All the boys assemble nervously outside the Box. Chuck explains to Thomas that the boys got used to the routine of new arrivals coming on a monthly basis, so this change seems scary to them. Chuck also explains that before he arrived in the Glade, some boys made long ropes from the ivy on the walls, pried open the Box doors, and sent a boy down the hole. When he was already deep in the hole, something swooshed by and cut the boy in half. Chuck says they keep the bones of the boy in the graveyard so that future Gladers will know not to try that again.
The boys’ nervousness shows how dependent they’ve become on the sense of order in the Glade. Any breach like this unexpected alarm causes panic, as if they’ve suddenly become awakened to the reality of their lives inside the giant Maze. The Gladers decision to keep the dead boy’s bones is a reminder that deviating from the routine can be fatal.

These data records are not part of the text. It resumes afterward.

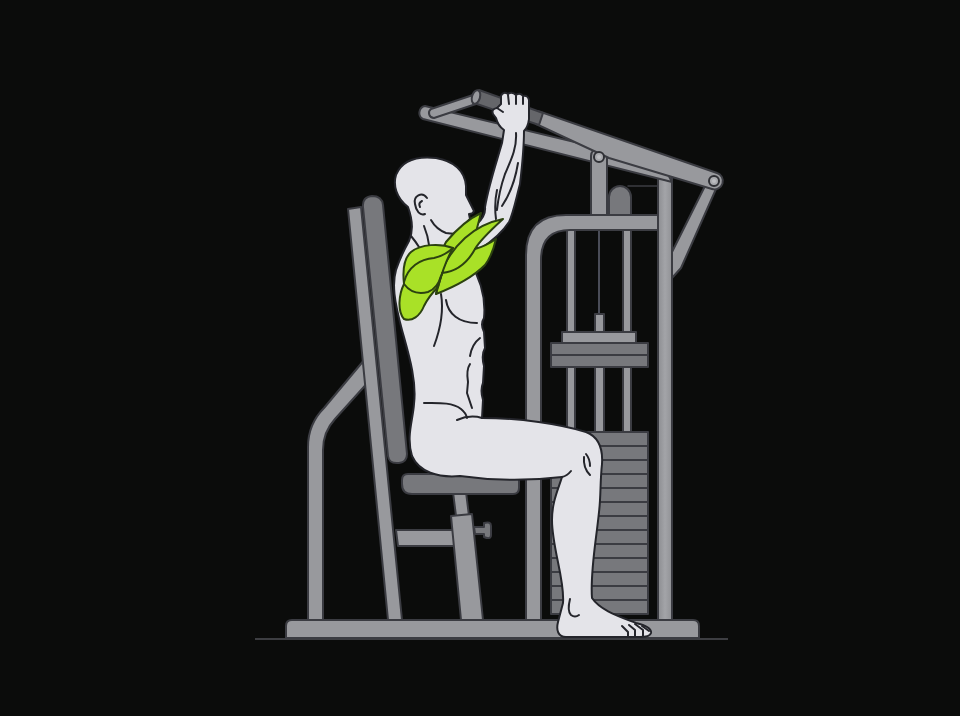
<!DOCTYPE html>
<html lang="en">
<head>
<meta charset="utf-8">
<title>Seated shoulder press machine</title>
<style>
:root {
  --night: #0b0c0b;
  --steel: #98999d;
  --steel-dark: #77787c;
  --steel-deep: #65666a;
  --edge: #3b3c42;
  --skin: #e4e4e9;
  --ink: #24252b;
  --muscle: #a9e127;
  --muscle-ink: #2c4210;
}
html, body { margin: 0; background: var(--night); overflow: hidden; }
svg { display: block; width: 960px; height: 716px; }
.steel, .pad, .shade { stroke: var(--edge); stroke-width: 2; stroke-linejoin: round; }
.steel { fill: var(--steel); }
.pad { fill: var(--steel-dark); }
.shade { fill: var(--steel-deep); }
.seam { fill: none; stroke: var(--edge); stroke-width: 2; stroke-linecap: round; }
.body { fill: var(--skin); stroke: var(--ink); stroke-width: 2; stroke-linejoin: round; }
.detail { fill: none; stroke: var(--ink); stroke-width: 2; stroke-linecap: round; stroke-linejoin: round; }
.muscle { fill: var(--muscle); stroke: var(--muscle-ink); stroke-width: 2; stroke-linejoin: round; }
.fibre { fill: none; stroke: var(--muscle-ink); stroke-width: 2; stroke-linecap: round; }
</style>
</head>
<body>
<svg viewBox="0 0 960 716" role="img" aria-label="Side view of a figure using a seated shoulder press machine, with the shoulder and upper arm muscles highlighted in green">
  <defs>
    <linearGradient id="tube" x1="0" x2="1" y1="0" y2="0">
      <stop offset="0" stop-color="#8c8d91"/>
      <stop offset=".5" stop-color="#a3a4a8"/>
      <stop offset="1" stop-color="#909195"/>
    </linearGradient>
    <g id="pivot">
      <circle r="5" fill="#a9aaae" stroke="#2f3035" stroke-width="2"/>
      <circle r="2" fill="#bcbdc1"/>
    </g>
    <path id="plate" class="pad" d="M551 0H648V14H551Z"/>
  </defs>

  <rect width="960" height="716" fill="var(--night)"/>
  <path id="floor" d="M255 639H728" stroke="#3d3e42" stroke-width="2"/>

  <g id="weight-stack">
    <path class="seam" d="M599 228V318" style="stroke:#4a4d58"/>
    <rect class="steel" x="567" y="228" width="8" height="206"/>
    <rect class="steel" x="623" y="228" width="8" height="206"/>
    <rect class="steel" x="595" y="314" width="9" height="120"/>
    <path class="steel" d="M562 332H636V343H562Z"/>
    <rect class="pad" x="551" y="343" width="97" height="12"/>
    <rect class="pad" x="551" y="355" width="97" height="12"/>
    <use href="#plate" y="432"/><use href="#plate" y="446"/><use href="#plate" y="460"/>
    <use href="#plate" y="474"/><use href="#plate" y="488"/><use href="#plate" y="502"/>
    <use href="#plate" y="516"/><use href="#plate" y="530"/><use href="#plate" y="544"/>
    <use href="#plate" y="558"/><use href="#plate" y="572"/><use href="#plate" y="586"/>
    <use href="#plate" y="600"/>
  </g>

  <g id="frame">
    <path class="steel" d="M706 184L716 189L681 268L672 278V252Z"/>
    <path class="seam" d="M628 186H660" style="stroke-width:1.5"/>
    <path class="pad" d="M609 218V197A11 11 0 0 1 631 197V218Z"/>
    <path class="steel" d="M526 620V255Q526 215 566 215H660V230H570Q541 230 541 260V620Z"/>
    <rect class="steel" x="658" y="176" width="14" height="444" style="fill:url(#tube)"/>
    <path class="steel" d="M591 215V157A8 8 0 0 1 607 157V215Z"/>
  </g>

  <g id="press-lever">
    <path class="steel" d="M425 106L662 163L672 182L423 119A7 7 0 0 1 425 106Z"/>
    <path class="steel" d="M591 165V156A8 8 0 0 1 607 156V215H591Z"/>
    <path class="steel" d="M431 109L473 95L476 104L434 118A5 5 0 0 1 431 109Z"/>
    <path class="steel" d="M538 111L717 173A8 8 0 0 1 712 189L609 158L536 124Z"/>
    <path class="shade" d="M479 90L543 113L539 125L474 103Z"/>
    <ellipse class="steel" cx="476" cy="97" rx="4" ry="7" transform="rotate(16 476 97)"/>
    <use href="#pivot" x="599" y="157"/>
    <use href="#pivot" x="714" y="181"/>
  </g>

  <g id="bench">
    <path class="steel" d="M308 620V447Q308 424 324 408L365 359L371 379L335 419Q323 432 323 450V620Z"/>
    <path class="steel" d="M348 209L361 207L402 620H388Z"/>
    <path class="steel" d="M396 530H456V546H398Z"/>
    <path class="pad" d="M363 207Q362 197 372 196Q382 196 383 205L407 454Q407 462 399 463Q389 464 388 456Z"/>
    <path class="steel" d="M453 492H466L469 516H456Z"/>
    <path class="steel" d="M451 516L472 514L483 620H461Z"/>
    <path class="pad" d="M474 527H484V523Q491 521 491 526V535Q491 540 484 537V534H475Z"/>
    <path class="pad" d="M408 474H513Q519 475 519 481V488Q519 494 513 494H412Q402 494 402 484V480Q402 474 408 474Z"/>
    <path class="steel" d="M292 620H693Q699 620 699 626V638H286V626Q286 620 292 620Z"/>
  </g>

  <g id="figure">
    <path class="body" d="M408 207C396 198 393 185 396 175C402 160 418 156 436 158C454 161 465 171 466 186L466 195L474 211Q473 214 469 214L470 219L467 222L468 232L460 246L470 262C481 280 486 298 484 318Q480 324 484 332L485 348Q481 355 484 366L483 383Q480 390 483 400L482 418C520 418 560 424 586 432C599 437 603 449 602 464C600 482 601 496 599 512C596 542 590 572 592 598C600 610 618 616 636 623Q652 627 651 633Q650 637 640 637H566C558 637 556 630 558 622L563 603C565 580 552 548 552 520C552 502 558 490 562 477C520 482 488 480 460 476C438 478 419 472 412 456C406 436 413 420 414 404C417 380 408 352 402 330C394 300 392 284 396 270C400 258 404 250 409 241C414 230 412 218 408 207Z"/>
    <path class="body" d="M496 118L493 114Q491 109 497 108L501 104V96Q503 91 508 94Q512 91 516 95Q520 92 523 96Q528 95 529 100L529 119Q528 127 524 131C524 149 522 167 520 184C516 199 513 214 509 222Q500 236 480 249L466 245L477 224Q486 216 485 207C489 184 496 164 502 143L504 130Q498 126 496 118Z"/>
    <g id="head-details" class="detail">
      <path d="M427 198C422 191 413 196 415 204C416 211 420 216 425 214"/>
      <path d="M422 201Q418 203 420 207"/>
      <path d="M431 220Q436 229 446 233Q457 235 467 232M424 226Q428 236 429 245M411 236Q416 242 419 247"/>
    </g>
    <g id="arm-details" class="detail">
      <path d="M508 95L509 104M516 96V104M523 97V104M497 108L503 112"/>
      <path d="M516 133C517 148 511 160 505 174Q499 191 497 210M518 163Q514 188 502 206M497 190Q494 204 496 219"/>
    </g>
    <g id="torso-details" class="detail">
      <path d="M441 294C444 312 440 330 434 346M446 300C448 314 459 323 477 323"/>
      <path d="M480 338Q472 344 470 356M470 364Q466 370 468 382L467 393L472 408"/>
      <path d="M424 403C438 403 452 402 461 409Q466 413 467 418M482 418C472 415 464 417 457 420"/>
    </g>
    <g id="leg-details" class="detail">
      <path d="M586 454Q590 459 590 466M584 457Q583 468 590 475M571 471Q567 476 562 477"/>
      <path d="M570 599Q567 611 571 615Q575 618 579 615"/>
      <path d="M622 626L628 632V636M629 625L635 630V636M635 624L643 630V636M642 626L649 631"/>
    </g>
  </g>

  <g id="worked-muscles">
    <path class="muscle" d="M481 213C468 219 456 230 446 242L441 252L456 258L476 232Z"/>
    <path class="muscle" d="M503 219C488 222 475 229 465 238C454 248 448 257 443 268L440 280L436 294C454 287 474 276 485 265Q492 256 496 239Q486 246 475 249Q480 240 503 219Z"/>
    <path class="muscle" d="M453 248C440 243 421 244 411 252C402 260 403 275 404 284C399 294 397 311 404 319C412 322 420 316 424 306C428 298 432 293 438 287C441 276 446 260 453 248Z"/>
    <path class="fibre" d="M404 284Q413 296 428 292Q438 288 442 274M404 282C408 267 420 259 434 258Q444 256 453 248M442 273Q463 271 475 249M436 294Q438 281 443 272"/>
  </g>
</svg>
</body>
</html>
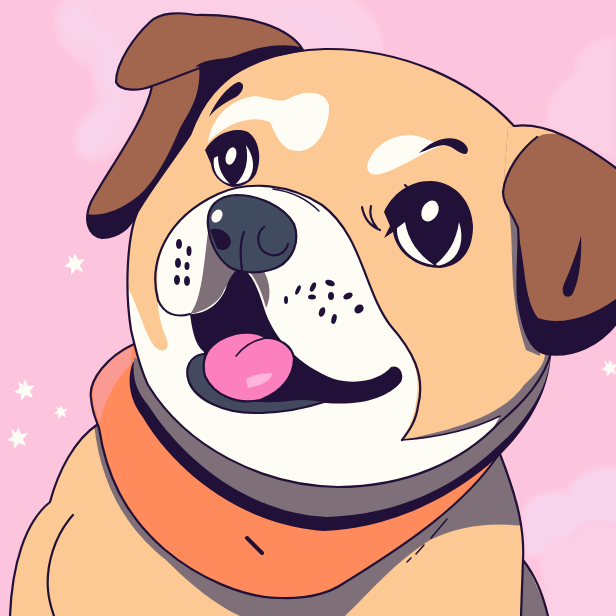
<!DOCTYPE html>
<html lang="en">
<head>
<meta charset="utf-8">
<title>Happy puppy with an orange scarf</title>
<style>
:root {
  --sky: #fdc5dd;
  --cloud: #fbd0e6;
  --cloud-light: #f8d4ec;
  --ink: #211038;
  --fur: #fcc893;
  --cream: #fefdf5;
  --ear: #a2664f;
  --shade: #7f6f78;
  --scarf: #ff8a5c;
  --scarf-light: #fb9a92;
  --nose: #414b60;
  --tongue: #fb80bd;
  --tongue-light: #ffb4dc;
  --lip: #434a60;
}
html, body { margin: 0; padding: 0; overflow: hidden; }
body { width: 616px; height: 616px; background: var(--sky); }
.artwork { display: block; width: 616px; height: 616px; }
.sky { fill: var(--sky); }
.cloud { fill: var(--cloud); }
.cloud-light { fill: var(--cloud-light); }
.fur { fill: var(--fur); }
.cream { fill: var(--cream); }
.ear { fill: var(--ear); }
.shade { fill: var(--shade); }
.scarf { fill: var(--scarf); }
.scarf-light { fill: var(--scarf-light); }
.nose { fill: var(--nose); }
.tongue { fill: var(--tongue); }
.tongue-light { fill: var(--tongue-light); }
.lip { fill: var(--lip); }
.ink { fill: var(--ink); }
.outline { stroke: var(--ink); stroke-width: 2.2; stroke-linejoin: round; stroke-linecap: round; }
.line { fill: none; stroke: var(--ink); stroke-width: 2.2; stroke-linecap: round; stroke-linejoin: round; }
.thin { stroke-width: 1.5; }
.crease { stroke-width: 4; }
</style>
</head>
<body>
<svg class="artwork" viewBox="0 0 616 616" role="img" aria-label="Smiling puppy with brown ears and an orange scarf on a pink sky">
  <defs>
    <filter id="soft" x="-20%" y="-20%" width="140%" height="140%"><feGaussianBlur stdDeviation="3"/></filter>
    <path id="star" d="M0-11 L3-4 L10-5 L5 1 L8 8 L1 5 L-4 11 L-4 4 L-11 2 L-5-2 L-7-9 L-2-5Z"/>
    <path id="body-shape" d="M10 616 C12 565 25 522 50 502 C58 472 74 440 98 424 L500 454 C514 490 525 525 523 560 C535 575 543 595 548 616Z"/>
    <path id="head-shape" d="M205 100 C230 68 275 50 325 49 C400 48 472 80 514 126 L552 350 C544 380 524 402 499 423 C462 462 405 487 338 487 C262 486 186 447 148 385 C130 345 124 285 131 235 C138 190 168 145 205 100Z"/>
    <path id="left-ear-shape" d="M303 50 C290 28 250 14 196 15 C180 12 160 12 150 22 C135 36 116 62 116 82 C120 92 140 91 152 86 C146 120 108 170 91 202 C83 220 88 236 102 238 C122 237 132 224 137 213 C150 190 172 162 190 135 C200 108 218 76 264 58Z"/>
    <path id="right-ear-shape" d="M516 125 C545 124 578 140 616 168 L616 324 C600 344 575 358 546 354 C528 350 522 325 518 300 C516 270 520 245 518 228 C512 212 503 205 503 192 L508 128Z"/>
    <clipPath id="body-clip"><use href="#body-shape"/></clipPath>
    <clipPath id="head-clip"><use href="#head-shape"/></clipPath>
    <clipPath id="left-ear-clip"><use href="#left-ear-shape"/></clipPath>
    <clipPath id="right-ear-clip"><use href="#right-ear-shape"/></clipPath>
  </defs>

  <g id="background">
    <rect class="sky" width="616" height="616"/>
    <g filter="url(#soft)">
      <path class="cloud" d="M56 20 C52 0 75-10 110-8 L340-8 C372 8 386 32 382 52 L300 60 L150 100 C130 140 110 165 86 160 C68 150 72 125 90 112 C106 95 88 84 92 66 C72 62 54 44 56 20Z"/>
      <path class="cloud-light" d="M60 14 C62 38 78 46 98 44 C92 70 104 84 108 100 C88 112 74 132 80 152 C92 160 108 146 116 128 L132 80 L110 30 C96 24 82 20 84 0Z" opacity=".7"/>
      <path class="cloud-light" d="M275 12 C310 4 350 16 362 46 L330 46 C316 30 304 24 280 24Z" opacity=".6"/>
      <path class="cloud" d="M616 38 C590 38 572 56 576 74 C556 84 544 104 548 126 L616 160Z"/>
      <path class="cloud-light" d="M523 512 C530 492 552 488 566 494 C574 474 598 462 622 470 L622 530 C604 514 580 520 568 540 C556 536 544 540 540 556 L524 556Z"/>
      <path class="cloud" d="M540 556 C546 538 560 538 570 542 C584 520 606 520 622 532 L622 622 L548 622Z"/>
    </g>
    <g id="stars" class="cream">
      <use href="#star" x="75" y="264"/>
      <use href="#star" x="25" y="390"/>
      <use href="#star" x="18" y="438"/>
      <use href="#star" transform="translate(61 412) scale(.65)"/>
      <use href="#star" transform="translate(610 368) scale(.8)"/>
    </g>
  </g>

  <g id="body">
    <use href="#body-shape" class="fur"/>
    <g clip-path="url(#body-clip)">
      <path class="shade" d="M94 424 C100 480 122 525 166 560 C190 584 214 604 240 616 L345 616 C372 590 395 562 430 540 C460 525 492 522 523 526 L500 450Z"/>
      <path class="shade" d="M523 556 L550 616 L521 616Z"/>
    </g>
    <path class="line" d="M10 616 C12 565 25 522 50 502 C58 472 74 440 98 424 M500 454 C514 490 525 525 523 560 C535 575 543 595 548 616 M523 560 L521 616"/>
    <path class="line" d="M73 515 C54 536 46 566 48 590 C49 602 52 610 54 616"/>
    <path class="line thin" d="M447 519 L431 538 M424 545 L416 554 M411 558 L407 562"/>
  </g>

  <g id="scarf">
    <path class="scarf outline" d="M134 344 C108 356 88 380 91 398 C92 412 96 420 99 428 C106 474 124 514 164 549 C198 578 244 598 280 598 C308 599 328 594 344 583 C404 546 464 506 499 454 L330 500Z"/>
    <path class="scarf-light" d="M132 347 C108 358 91 380 93 398 C94 408 97 416 100 422 C104 404 114 380 131 364Z"/>
    <path class="line crease" d="M247 538 L262 553"/>
  </g>

  <g id="neck-shadow">
    <path class="ink" d="M133 362 C126 380 130 400 142 416 C180 480 250 526 324 531 C390 528 450 500 500 455 C530 425 550 390 551 352Z"/>
    <path class="shade" d="M134 358 C132 378 136 390 148 405 C190 470 258 514 326 517 C398 515 455 487 498 446 C530 418 550 385 551 350 L340 400Z"/>
  </g>

  <g id="head">
    <use href="#head-shape" class="fur"/>
    <g clip-path="url(#head-clip)">
      <path class="shade" d="M404 440 C440 432 500 420 524 385 C540 370 546 362 545 350 L560 350 L520 430 L440 480Z"/>
      <path class="shade" d="M508 205 C516 250 506 290 526 350 L540 356 L545 210Z"/>
      <path class="cream" d="M124 282 C137 300 144 334 155 347 C163 354 170 350 167 340 C161 326 158 314 158 300 L240 320 L415 380 C420 402 412 424 402 440 C440 437 470 430 500 416 L470 470 L340 500 L200 460 L130 390Z"/>
    </g>
    <path class="line" d="M205 100 C230 68 275 50 325 49 C400 48 472 80 514 126 M137 213 C128 235 124 285 131 330 C136 352 142 372 148 385 C186 447 262 486 338 487 C405 487 462 462 499 423 C524 402 544 380 552 350"/>
    <path class="line thin" d="M402 440 C440 437 472 430 500 416"/>
  </g>

  <g id="left-ear">
    <use href="#left-ear-shape" class="ear"/>
    <g clip-path="url(#left-ear-clip)">
      <path class="ink" d="M304 48 C284 42 258 46 236 56 C222 60 206 58 196 66 C204 88 192 108 180 128 C166 162 150 190 130 202 C112 214 96 216 86 214 L90 242 L140 240 L210 130 L270 62Z"/>
      <path class="ear" d="M150 88 C168 80 184 72 199 66 C202 90 190 110 178 130 L140 150Z"/>
    </g>
    <use href="#left-ear-shape" class="line"/>
    <path class="line" d="M152 86 C172 80 204 64 232 58 C254 50 278 44 302 50"/>
  </g>

  <g id="right-ear">
    <use href="#right-ear-shape" class="ear"/>
    <g clip-path="url(#right-ear-clip)">
      <path class="ink" d="M500 196 C506 214 516 222 518 232 C526 270 524 300 538 318 C560 326 592 318 620 296 L620 360 L520 362 L506 260Z"/>
      <path class="fur" d="M498 192 L503 192 C505 172 520 150 537 137 C542 134 548 133 556 134 L556 110 L498 110Z"/>
    </g>
    <path class="line" d="M514 126 C545 122 578 140 616 168 M616 324 C600 344 575 358 546 354 C528 350 522 325 518 300 C516 270 520 245 518 228 C512 212 503 205 503 192 C505 172 520 150 537 137"/>
    <path class="ink" d="M581 236 C582 254 580 280 572 295 C566 300 560 294 564 284 C570 270 576 256 581 236Z"/>
  </g>

  <g id="brows">
    <path class="cream" d="M208 142 C212 116 232 98 256 96 C270 98 280 104 290 98 C304 90 326 90 329 106 C330 126 318 150 300 151 C282 152 276 136 270 122 C250 114 226 124 208 142Z"/>
    <path class="cream" d="M367 166 C372 146 392 134 412 135 C424 137 434 142 440 146 C424 152 410 162 396 168 C384 174 368 180 367 166Z"/>
    <path class="ink" d="M209 117 C215 102 227 87 238 82 C246 82 244 92 236 97 C226 102 216 108 209 117Z"/>
    <path class="ink" d="M419 153 C430 142 444 136 456 139 C466 142 471 150 466 154 C458 154 454 146 444 145 C434 146 428 150 419 153Z"/>
  </g>

  <g id="eyes">
    <path class="ink" d="M205 150 C214 134 234 126 248 132 C260 140 262 160 256 174 C250 184 240 187 232 187 C220 184 212 174 211 164Z"/>
    <path class="cream" d="M214 158 C212 170 218 181 230 184 C222 176 218 168 218 156Z"/>
    <path class="cream" d="M246 145 C254 156 256 170 248 180 C243 183 238 184 236 184 C246 174 249 160 246 145Z"/>
    <ellipse class="cream" cx="231" cy="156" rx="5" ry="9" transform="rotate(18 231 156)"/>
    <path class="ink" d="M384 212 C392 194 410 180 432 181 C458 183 472 204 473 226 C473 250 462 266 440 268 C416 268 396 252 393 232 L384 238 L390 226Z"/>
    <path class="cream" d="M397 228 C396 246 412 262 434 265 C418 254 408 240 405 222Z"/>
    <path class="cream" d="M459 222 C465 240 460 260 441 265 C438 266 436 265 436 264 C448 254 456 242 459 222Z"/>
    <ellipse class="cream" cx="430" cy="211" rx="8" ry="11" transform="rotate(28 430 211)"/>
    <path class="line" d="M405 185 L409 189 M371 206 C369 214 372 222 377 228 M362 207 C364 218 370 226 380 230"/>
  </g>

  <g id="muzzle">
    <path class="cream" d="M160 302 C150 262 166 218 218 194 C248 180 290 184 322 205 C362 235 364 290 390 325 C412 350 424 375 414 408 C390 440 330 430 280 410 L194 350 C190 330 194 318 186 314 C176 316 166 314 160 302Z"/>
    <path class="shade" d="M208 232 C204 262 202 300 190 314 C204 312 220 302 224 290 C230 280 240 270 246 268 C256 278 262 292 266 308 C272 296 270 280 262 268Z"/>
    <path class="line" d="M190 314 C176 318 164 314 158 300 C148 262 166 218 218 194 C248 180 290 184 322 205 C362 235 364 290 390 325 C412 350 426 375 418 406 C416 422 408 432 402 440"/>
    <path class="line thin" d="M273 189 C294 192 308 200 319 211"/>
  </g>

  <g id="mouth">
    <path class="lip outline" d="M203 354 C190 356 184 368 189 382 C196 400 224 413 254 413 C278 413 300 410 324 402 C340 396 330 380 310 374Z"/>
    <path class="ink" d="M190 314 C206 314 220 304 226 288 C230 276 236 268 242 268 C252 274 258 288 264 308 C274 340 300 366 334 379 C360 386 382 378 391 367 C399 364 405 374 401 382 C388 398 360 406 326 403 C300 396 284 404 262 402 C232 402 210 390 204 376 L204 352 C194 344 192 328 190 314Z"/>
    <path class="tongue outline" d="M205 376 C200 356 210 344 226 337 C242 330 258 332 266 338 C280 338 292 346 294 358 C294 376 282 392 260 400 C238 405 214 396 205 376Z"/>
    <path class="line thin" d="M266 338 C254 340 243 347 236 356"/>
    <path class="tongue-light" d="M246 379 C254 374 264 373 272 373 C272 380 262 386 248 388Z"/>
  </g>

  <g id="nose">
    <path class="nose outline" d="M208 226 C206 206 218 196 236 195 C258 195 284 206 294 224 C300 240 294 260 276 268 C258 275 238 273 228 266 C216 256 210 244 208 226Z"/>
    <path class="ink" d="M210 230 C218 226 230 232 231 242 C230 250 222 252 217 248Z"/>
    <path class="line" d="M264 227 C255 234 257 250 268 254 C278 258 286 252 288 244 M244 232 C240 242 240 256 242 270"/>
    <ellipse class="cream" cx="217" cy="216" rx="5" ry="7" transform="rotate(30 217 216)"/>
  </g>

  <g id="freckles" class="ink">
    <ellipse cx="179" cy="244" rx="3" ry="5"/>
    <ellipse cx="189" cy="251" rx="2.5" ry="5"/>
    <ellipse cx="178" cy="263" rx="3" ry="5"/>
    <ellipse cx="187" cy="266" rx="2.5" ry="4"/>
    <ellipse cx="177" cy="280" rx="3" ry="5"/>
    <ellipse cx="187" cy="281" rx="3" ry="5"/>
    <ellipse cx="286" cy="300" rx="2" ry="4"/>
    <ellipse cx="298" cy="290" rx="2" ry="5" transform="rotate(25 298 290)"/>
    <ellipse cx="313" cy="287" rx="2.5" ry="5" transform="rotate(25 313 287)"/>
    <ellipse cx="312" cy="297" rx="4" ry="2.5"/>
    <ellipse cx="330" cy="283" rx="5" ry="3" transform="rotate(20 330 283)"/>
    <ellipse cx="331" cy="296" rx="3" ry="4"/>
    <ellipse cx="348" cy="296" rx="5" ry="3" transform="rotate(-25 348 296)"/>
    <ellipse cx="322" cy="312" rx="3" ry="5" transform="rotate(20 322 312)"/>
    <ellipse cx="334" cy="319" rx="2.5" ry="5" transform="rotate(15 334 319)"/>
    <ellipse cx="359" cy="309" rx="5" ry="4" transform="rotate(-40 359 309)"/>
  </g>
</svg>
</body>
</html>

When the elevator arrives and the doors open, Newt looks inside and announces, “It’s a girl.” All the boys start to hoot and call dibs on her, but Newt cuts them off, saying that she looks like she may be dead. Newt and Alby use vines to lower themselves into the Box and bring the girl’s body out. Thomas notices that she is around sixteen years old, has dark hair and pale skin. He thinks she is beautiful but feels strange thinking that about a dead girl. After the boys get a look at her, they all leave to go back to work.
The phrase, “It’s a girl” is commonly associated with birth. Newt’s use of the phrase reaffirms that coming out of the Box is a metaphor for the moment of birth. By catcalling and calling dibs on the girl, the boys treat her like an object for their amusement and pleasure. They’re acting like stereotypical immature teenage boys, despite their atypical circumstances.
Thomas is about to go with them when Newt and Alby ask him to stay and look at the girl to see if she looks familiar. Thomas responds that he has never seen her before. The girl suddenly sits straight up. In a hollow and haunted voice, she says, “Everything is going to change.” She then gives a note to Newt, which he reads aloud, “She’s the last one. Ever.” The chapter ends with the girl falling unconscious.
The girl’s arrival brings a sense of hope and renewal to the Glade. The old routine has only led to suffering and imprisonment, but the girl’s remark that “Everything is going to change” might signal a new approach to escaping the Maze.